The international boundary between the Dominion of Canada and the United States was re-established in 1915 between Great Britain and the United States.
The steam whistle we are installing at the Harsens Island St. Clair Flats Historical Society Museum is from the retired freighter, J.B. Ford. With the Ford name being so prominent in the history of Michigan you might assume that J.B. was part of the Henry Ford family, but he was not.
J.B. Ford was Captain John Baptiste Ford (November 17, 1811 – May 1, 1903), an American industrialist and founder of the Pittsburgh Plate Glass Company, now known as PPG Industries, based in Pittsburgh, Pennsylvania. He was born in a log cabin in Danville, Kentucky to Jonathan, a member of the Kentucky Volunteer Homespun regiment that fought the British forces at New Orleans in the War of 1812 and Margaret, the daughter of a French immigrant who fought in the American Revolutionary War. After his father did not return from the war, his mother apprenticed young John at the age of 12 to a Danville saddle maker. He ran away from the saddle maker at 14 and found his freedom in Greenville, Indiana, where he remained for the next 30 years.

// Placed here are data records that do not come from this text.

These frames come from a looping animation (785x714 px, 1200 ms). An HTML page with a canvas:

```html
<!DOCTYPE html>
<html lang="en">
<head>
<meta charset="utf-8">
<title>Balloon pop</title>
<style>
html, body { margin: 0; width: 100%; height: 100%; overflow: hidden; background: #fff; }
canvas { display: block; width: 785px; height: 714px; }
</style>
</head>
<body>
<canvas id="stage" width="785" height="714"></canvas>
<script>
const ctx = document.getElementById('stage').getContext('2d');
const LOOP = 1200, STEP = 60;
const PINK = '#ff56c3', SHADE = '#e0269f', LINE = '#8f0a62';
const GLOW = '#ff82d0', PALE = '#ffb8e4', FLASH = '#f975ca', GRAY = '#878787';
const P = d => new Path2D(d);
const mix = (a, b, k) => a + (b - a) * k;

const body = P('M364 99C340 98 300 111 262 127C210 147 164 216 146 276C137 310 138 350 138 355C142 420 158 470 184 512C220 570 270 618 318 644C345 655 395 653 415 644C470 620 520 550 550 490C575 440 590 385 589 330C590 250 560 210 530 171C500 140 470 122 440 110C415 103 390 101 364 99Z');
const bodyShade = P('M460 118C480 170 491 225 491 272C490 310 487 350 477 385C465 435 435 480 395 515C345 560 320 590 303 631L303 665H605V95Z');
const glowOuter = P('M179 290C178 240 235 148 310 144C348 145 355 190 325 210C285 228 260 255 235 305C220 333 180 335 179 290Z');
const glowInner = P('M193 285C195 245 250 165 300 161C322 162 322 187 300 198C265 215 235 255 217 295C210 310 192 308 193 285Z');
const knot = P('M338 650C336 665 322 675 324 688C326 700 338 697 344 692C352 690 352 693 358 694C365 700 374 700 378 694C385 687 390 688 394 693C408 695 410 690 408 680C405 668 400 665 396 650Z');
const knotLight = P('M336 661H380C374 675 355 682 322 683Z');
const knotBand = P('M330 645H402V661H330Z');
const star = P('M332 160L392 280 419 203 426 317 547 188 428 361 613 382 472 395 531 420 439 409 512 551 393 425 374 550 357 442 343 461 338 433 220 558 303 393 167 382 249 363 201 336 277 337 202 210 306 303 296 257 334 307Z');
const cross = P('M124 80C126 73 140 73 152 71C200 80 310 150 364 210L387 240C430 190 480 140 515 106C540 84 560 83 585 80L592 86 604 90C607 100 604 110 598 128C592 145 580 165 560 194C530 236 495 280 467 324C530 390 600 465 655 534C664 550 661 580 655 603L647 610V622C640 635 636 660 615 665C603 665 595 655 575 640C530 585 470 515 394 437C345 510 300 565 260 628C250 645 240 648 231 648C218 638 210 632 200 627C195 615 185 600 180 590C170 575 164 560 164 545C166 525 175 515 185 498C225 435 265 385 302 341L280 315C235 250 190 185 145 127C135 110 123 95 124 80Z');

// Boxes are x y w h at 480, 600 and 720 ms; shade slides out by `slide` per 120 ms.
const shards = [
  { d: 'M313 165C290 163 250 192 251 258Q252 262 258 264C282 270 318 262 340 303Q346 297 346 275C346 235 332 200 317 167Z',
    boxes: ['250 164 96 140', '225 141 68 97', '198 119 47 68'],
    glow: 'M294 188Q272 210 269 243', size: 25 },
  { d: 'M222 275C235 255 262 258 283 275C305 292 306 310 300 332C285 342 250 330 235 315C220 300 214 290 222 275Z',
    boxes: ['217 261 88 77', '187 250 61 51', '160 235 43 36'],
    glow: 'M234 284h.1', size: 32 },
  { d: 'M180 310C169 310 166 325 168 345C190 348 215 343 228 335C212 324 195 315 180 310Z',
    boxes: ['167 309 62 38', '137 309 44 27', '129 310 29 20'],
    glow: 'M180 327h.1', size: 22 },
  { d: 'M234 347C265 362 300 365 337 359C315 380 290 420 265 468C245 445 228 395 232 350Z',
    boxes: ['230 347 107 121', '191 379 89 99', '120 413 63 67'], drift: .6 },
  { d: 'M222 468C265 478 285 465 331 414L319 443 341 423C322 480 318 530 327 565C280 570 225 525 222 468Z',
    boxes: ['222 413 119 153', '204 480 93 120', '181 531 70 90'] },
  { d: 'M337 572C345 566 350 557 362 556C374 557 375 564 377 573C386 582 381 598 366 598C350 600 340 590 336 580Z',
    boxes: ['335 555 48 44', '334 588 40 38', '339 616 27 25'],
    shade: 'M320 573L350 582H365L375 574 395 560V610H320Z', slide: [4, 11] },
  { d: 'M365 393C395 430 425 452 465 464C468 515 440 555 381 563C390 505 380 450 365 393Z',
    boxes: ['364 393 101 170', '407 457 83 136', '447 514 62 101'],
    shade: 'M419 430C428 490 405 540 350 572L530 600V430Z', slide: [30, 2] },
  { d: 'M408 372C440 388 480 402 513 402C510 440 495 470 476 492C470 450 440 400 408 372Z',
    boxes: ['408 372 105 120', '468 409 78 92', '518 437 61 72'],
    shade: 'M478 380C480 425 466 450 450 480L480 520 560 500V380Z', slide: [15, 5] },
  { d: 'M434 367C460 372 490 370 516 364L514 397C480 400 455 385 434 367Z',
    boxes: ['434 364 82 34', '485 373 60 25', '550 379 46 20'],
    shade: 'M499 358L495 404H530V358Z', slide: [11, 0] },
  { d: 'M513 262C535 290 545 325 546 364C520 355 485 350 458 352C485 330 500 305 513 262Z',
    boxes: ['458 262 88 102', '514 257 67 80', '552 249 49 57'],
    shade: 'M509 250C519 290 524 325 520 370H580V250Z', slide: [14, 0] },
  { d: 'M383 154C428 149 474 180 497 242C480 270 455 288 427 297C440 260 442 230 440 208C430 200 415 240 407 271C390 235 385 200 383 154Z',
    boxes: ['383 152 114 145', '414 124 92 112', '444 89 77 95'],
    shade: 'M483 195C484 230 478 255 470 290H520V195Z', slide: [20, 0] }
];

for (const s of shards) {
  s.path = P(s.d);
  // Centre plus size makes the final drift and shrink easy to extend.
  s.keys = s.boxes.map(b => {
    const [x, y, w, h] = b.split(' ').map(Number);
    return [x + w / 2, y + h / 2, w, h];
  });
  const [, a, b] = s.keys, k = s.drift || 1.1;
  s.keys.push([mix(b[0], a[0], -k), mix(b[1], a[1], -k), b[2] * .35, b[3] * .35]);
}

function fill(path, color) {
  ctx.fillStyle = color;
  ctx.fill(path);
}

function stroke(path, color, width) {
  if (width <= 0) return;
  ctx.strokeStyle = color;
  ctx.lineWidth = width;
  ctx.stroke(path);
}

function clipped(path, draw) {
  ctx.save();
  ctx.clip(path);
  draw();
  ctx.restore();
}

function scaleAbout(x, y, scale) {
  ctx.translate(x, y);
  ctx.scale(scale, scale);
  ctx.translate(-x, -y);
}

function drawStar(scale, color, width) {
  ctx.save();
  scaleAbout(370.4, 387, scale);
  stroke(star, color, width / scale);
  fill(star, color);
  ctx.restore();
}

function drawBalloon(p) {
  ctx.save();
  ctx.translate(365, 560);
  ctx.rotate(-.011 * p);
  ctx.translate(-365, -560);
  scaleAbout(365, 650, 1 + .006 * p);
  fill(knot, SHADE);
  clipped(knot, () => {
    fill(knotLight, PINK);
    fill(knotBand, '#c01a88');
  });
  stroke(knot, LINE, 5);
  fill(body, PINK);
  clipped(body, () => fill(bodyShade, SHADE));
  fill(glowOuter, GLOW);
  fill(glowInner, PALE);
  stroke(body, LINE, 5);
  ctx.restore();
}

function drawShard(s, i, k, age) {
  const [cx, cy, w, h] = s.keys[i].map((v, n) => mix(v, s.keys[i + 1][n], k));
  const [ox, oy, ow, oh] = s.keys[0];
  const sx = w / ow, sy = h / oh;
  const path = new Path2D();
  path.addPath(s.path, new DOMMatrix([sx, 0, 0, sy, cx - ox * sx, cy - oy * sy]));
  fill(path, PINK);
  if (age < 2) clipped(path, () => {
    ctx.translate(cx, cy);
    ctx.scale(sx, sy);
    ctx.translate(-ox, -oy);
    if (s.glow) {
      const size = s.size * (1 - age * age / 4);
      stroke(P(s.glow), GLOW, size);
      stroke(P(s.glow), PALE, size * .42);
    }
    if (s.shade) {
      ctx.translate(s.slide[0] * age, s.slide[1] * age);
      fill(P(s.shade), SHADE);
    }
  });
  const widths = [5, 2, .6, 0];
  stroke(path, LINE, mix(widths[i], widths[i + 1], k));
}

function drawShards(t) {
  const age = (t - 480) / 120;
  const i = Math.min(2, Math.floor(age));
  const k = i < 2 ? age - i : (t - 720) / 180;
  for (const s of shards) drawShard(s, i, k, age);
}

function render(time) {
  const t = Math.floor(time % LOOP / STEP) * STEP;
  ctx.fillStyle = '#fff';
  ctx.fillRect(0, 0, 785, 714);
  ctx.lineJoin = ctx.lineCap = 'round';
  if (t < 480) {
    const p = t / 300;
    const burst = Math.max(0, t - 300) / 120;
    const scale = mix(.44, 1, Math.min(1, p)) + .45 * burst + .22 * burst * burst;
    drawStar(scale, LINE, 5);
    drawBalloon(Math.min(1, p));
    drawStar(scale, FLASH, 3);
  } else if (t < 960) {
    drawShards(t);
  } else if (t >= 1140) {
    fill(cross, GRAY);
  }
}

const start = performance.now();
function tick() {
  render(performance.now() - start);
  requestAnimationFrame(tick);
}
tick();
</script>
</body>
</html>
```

Ford moved to New Albany in 1854 and opened a factory to manufacture feed-cutting boxes constructed of wood and iron. Needing a reliable source of iron for his box manufacturing business, Ford built his own rolling mill and foundry and eventually produced railroad and commercial iron products. By the late 1850's Ford realized he could not compete with the industrial iron giants located in the iron regions around Pittsburgh, and he converted his factory into a shipyard to produce steamboats, eventually producing his own steamboat line and was addressed as "Captain Ford" by many of New Albany's residents. During the Civil War, many of Ford's boats were utilized by the Union forces.
Ford had a son Emory who graduated in July 1864 from Duff's Mercantile College upriver in Pittsburgh. Emory marveled at the many glass works in the city, and soon father and son set up a small glass factory in New Albany known as the New Albany Glass Work, producing bottles and jars. By 1867 the Fords had greatly expanded the factory and began to study the technology to produce plate glass, which until now was imported from Europe. In 1870 they successfully mastered the technology and had the skilled workforce in place to produce the first plate glass in the United States.
In 1880 Ford left New Albany and opened a plant in Creighton, Pennsylvania called the New York City Plate Glass Company. In 1833 the business was reorganized as the Pittsburgh Plate Glass Company ("PPG"), which became the leading plate glass manufacturing facility in the country. Tired of disagreements with their business partners, Ford sold his interest in the company in 1897. He formed a new venture near Toledo, Ohio, the Ford Glass Company. It later became Libbey Owens Ford Glass Company.
In 1893 Ford founded Michigan Alkali Company in Wyandotte, Michigan, a chemical company that supplied vital soda ash for glass production. Later, the company was renamed Wyandotte Chemical Company and became one of the nation's leading chemical firms, eventually becoming part of BASF and expanding into the BASF industrial complex.
John Ford died at his home in Tarentum, Pennsylvania in 1903 and is buried in Allegheny Cemetery in Pittsburgh.
Next year when you hear the steam whistle blow and tell a friend that it is from the freighter J.B. Ford, you will know a little about J.B. to add to the story of our whistle.